**** MATERIAL PROVIDED ****

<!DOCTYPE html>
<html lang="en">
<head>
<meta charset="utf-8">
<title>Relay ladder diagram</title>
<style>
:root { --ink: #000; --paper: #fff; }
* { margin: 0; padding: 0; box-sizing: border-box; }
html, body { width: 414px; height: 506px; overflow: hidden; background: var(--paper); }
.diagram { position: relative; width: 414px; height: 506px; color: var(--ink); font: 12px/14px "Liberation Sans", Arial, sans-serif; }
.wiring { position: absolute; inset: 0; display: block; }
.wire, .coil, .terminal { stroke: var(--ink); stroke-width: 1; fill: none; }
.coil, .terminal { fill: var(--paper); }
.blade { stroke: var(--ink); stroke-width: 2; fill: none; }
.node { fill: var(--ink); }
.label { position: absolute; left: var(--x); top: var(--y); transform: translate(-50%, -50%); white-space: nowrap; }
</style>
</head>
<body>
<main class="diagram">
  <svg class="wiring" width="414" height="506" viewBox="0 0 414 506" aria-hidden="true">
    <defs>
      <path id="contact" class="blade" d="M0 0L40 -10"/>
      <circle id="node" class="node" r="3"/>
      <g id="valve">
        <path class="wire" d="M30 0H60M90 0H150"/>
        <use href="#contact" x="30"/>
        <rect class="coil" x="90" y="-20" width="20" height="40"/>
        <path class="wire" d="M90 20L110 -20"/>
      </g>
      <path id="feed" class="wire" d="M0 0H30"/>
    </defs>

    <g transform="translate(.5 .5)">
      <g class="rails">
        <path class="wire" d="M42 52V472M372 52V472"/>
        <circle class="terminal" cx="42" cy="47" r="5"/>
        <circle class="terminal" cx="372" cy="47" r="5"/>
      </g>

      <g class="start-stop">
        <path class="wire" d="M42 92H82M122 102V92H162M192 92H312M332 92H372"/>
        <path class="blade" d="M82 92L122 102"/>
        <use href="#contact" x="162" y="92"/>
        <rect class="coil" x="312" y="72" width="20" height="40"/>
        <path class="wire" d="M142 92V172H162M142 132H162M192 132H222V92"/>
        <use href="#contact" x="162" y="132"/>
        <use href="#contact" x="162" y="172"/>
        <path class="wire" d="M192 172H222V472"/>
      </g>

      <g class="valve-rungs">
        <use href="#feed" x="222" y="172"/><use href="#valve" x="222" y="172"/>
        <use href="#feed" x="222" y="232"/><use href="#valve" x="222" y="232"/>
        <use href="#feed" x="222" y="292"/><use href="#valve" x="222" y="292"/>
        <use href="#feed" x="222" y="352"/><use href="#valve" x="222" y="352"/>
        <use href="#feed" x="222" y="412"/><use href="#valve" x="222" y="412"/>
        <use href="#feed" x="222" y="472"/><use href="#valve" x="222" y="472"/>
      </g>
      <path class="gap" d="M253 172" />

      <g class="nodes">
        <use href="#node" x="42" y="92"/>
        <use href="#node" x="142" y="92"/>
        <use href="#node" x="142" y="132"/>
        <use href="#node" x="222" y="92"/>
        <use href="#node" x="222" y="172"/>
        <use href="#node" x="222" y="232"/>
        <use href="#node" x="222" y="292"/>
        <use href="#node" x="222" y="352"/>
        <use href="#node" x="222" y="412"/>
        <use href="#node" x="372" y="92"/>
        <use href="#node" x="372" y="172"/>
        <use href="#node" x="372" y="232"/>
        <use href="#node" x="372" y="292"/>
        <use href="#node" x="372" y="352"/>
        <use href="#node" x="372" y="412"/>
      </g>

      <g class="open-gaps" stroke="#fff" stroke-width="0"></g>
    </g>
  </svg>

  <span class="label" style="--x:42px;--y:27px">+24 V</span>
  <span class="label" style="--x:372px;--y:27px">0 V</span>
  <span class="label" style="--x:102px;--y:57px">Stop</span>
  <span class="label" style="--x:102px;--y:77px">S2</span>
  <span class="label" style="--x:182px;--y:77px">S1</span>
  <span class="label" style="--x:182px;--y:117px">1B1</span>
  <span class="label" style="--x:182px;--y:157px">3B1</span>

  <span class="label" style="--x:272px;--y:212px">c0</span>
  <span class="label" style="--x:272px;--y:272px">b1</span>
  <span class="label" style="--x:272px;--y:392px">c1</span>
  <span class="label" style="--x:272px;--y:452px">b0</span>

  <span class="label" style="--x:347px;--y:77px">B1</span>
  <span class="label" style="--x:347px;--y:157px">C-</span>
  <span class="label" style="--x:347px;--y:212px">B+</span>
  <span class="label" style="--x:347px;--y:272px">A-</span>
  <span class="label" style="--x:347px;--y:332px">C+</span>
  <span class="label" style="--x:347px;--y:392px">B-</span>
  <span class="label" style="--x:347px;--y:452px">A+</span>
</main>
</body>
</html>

****

_TASK OBJECTIVE_
All records above are to be returned exactly as given.

_ANSWER SPACE_
<!DOCTYPE html>
<html lang="en">
<head>
<meta charset="utf-8">
<title>Relay ladder diagram</title>
<style>
:root { --ink: #000; --paper: #fff; }
* { margin: 0; padding: 0; box-sizing: border-box; }
html, body { width: 414px; height: 506px; overflow: hidden; background: var(--paper); }
.diagram { position: relative; width: 414px; height: 506px; color: var(--ink); font: 12px/14px "Liberation Sans", Arial, sans-serif; }
.wiring { position: absolute; inset: 0; display: block; }
.wire, .coil, .terminal { stroke: var(--ink); stroke-width: 1; fill: none; }
.coil, .terminal { fill: var(--paper); }
.blade { stroke: var(--ink); stroke-width: 2; fill: none; }
.node { fill: var(--ink); }
.label { position: absolute; left: var(--x); top: var(--y); transform: translate(-50%, -50%); white-space: nowrap; }
</style>
</head>
<body>
<main class="diagram">
  <svg class="wiring" width="414" height="506" viewBox="0 0 414 506" aria-hidden="true">
    <defs>
      <path id="contact" class="blade" d="M0 0L40 -10"/>
      <circle id="node" class="node" r="3"/>
      <g id="valve">
        <path class="wire" d="M30 0H60M90 0H150"/>
        <use href="#contact" x="30"/>
        <rect class="coil" x="90" y="-20" width="20" height="40"/>
        <path class="wire" d="M90 20L110 -20"/>
      </g>
      <path id="feed" class="wire" d="M0 0H30"/>
    </defs>

    <g transform="translate(.5 .5)">
      <g class="rails">
        <path class="wire" d="M42 52V472M372 52V472"/>
        <circle class="terminal" cx="42" cy="47" r="5"/>
        <circle class="terminal" cx="372" cy="47" r="5"/>
      </g>

      <g class="start-stop">
        <path class="wire" d="M42 92H82M122 102V92H162M192 92H312M332 92H372"/>
        <path class="blade" d="M82 92L122 102"/>
        <use href="#contact" x="162" y="92"/>
        <rect class="coil" x="312" y="72" width="20" height="40"/>
        <path class="wire" d="M142 92V172H162M142 132H162M192 132H222V92"/>
        <use href="#contact" x="162" y="132"/>
        <use href="#contact" x="162" y="172"/>
        <path class="wire" d="M192 172H222V472"/>
      </g>

      <g class="valve-rungs">
        <use href="#feed" x="222" y="172"/><use href="#valve" x="222" y="172"/>
        <use href="#feed" x="222" y="232"/><use href="#valve" x="222" y="232"/>
        <use href="#feed" x="222" y="292"/><use href="#valve" x="222" y="292"/>
        <use href="#feed" x="222" y="352"/><use href="#valve" x="222" y="352"/>
        <use href="#feed" x="222" y="412"/><use href="#valve" x="222" y="412"/>
        <use href="#feed" x="222" y="472"/><use href="#valve" x="222" y="472"/>
      </g>
      <path class="gap" d="M253 172" />

      <g class="nodes">
        <use href="#node" x="42" y="92"/>
        <use href="#node" x="142" y="92"/>
        <use href="#node" x="142" y="132"/>
        <use href="#node" x="222" y="92"/>
        <use href="#node" x="222" y="172"/>
        <use href="#node" x="222" y="232"/>
        <use href="#node" x="222" y="292"/>
        <use href="#node" x="222" y="352"/>
        <use href="#node" x="222" y="412"/>
        <use href="#node" x="372" y="92"/>
        <use href="#node" x="372" y="172"/>
        <use href="#node" x="372" y="232"/>
        <use href="#node" x="372" y="292"/>
        <use href="#node" x="372" y="352"/>
        <use href="#node" x="372" y="412"/>
      </g>

      <g class="open-gaps" stroke="#fff" stroke-width="0"></g>
    </g>
  </svg>

  <span class="label" style="--x:42px;--y:27px">+24 V</span>
  <span class="label" style="--x:372px;--y:27px">0 V</span>
  <span class="label" style="--x:102px;--y:57px">Stop</span>
  <span class="label" style="--x:102px;--y:77px">S2</span>
  <span class="label" style="--x:182px;--y:77px">S1</span>
  <span class="label" style="--x:182px;--y:117px">1B1</span>
  <span class="label" style="--x:182px;--y:157px">3B1</span>

  <span class="label" style="--x:272px;--y:212px">c0</span>
  <span class="label" style="--x:272px;--y:272px">b1</span>
  <span class="label" style="--x:272px;--y:392px">c1</span>
  <span class="label" style="--x:272px;--y:452px">b0</span>

  <span class="label" style="--x:347px;--y:77px">B1</span>
  <span class="label" style="--x:347px;--y:157px">C-</span>
  <span class="label" style="--x:347px;--y:212px">B+</span>
  <span class="label" style="--x:347px;--y:272px">A-</span>
  <span class="label" style="--x:347px;--y:332px">C+</span>
  <span class="label" style="--x:347px;--y:392px">B-</span>
  <span class="label" style="--x:347px;--y:452px">A+</span>
</main>
</body>
</html>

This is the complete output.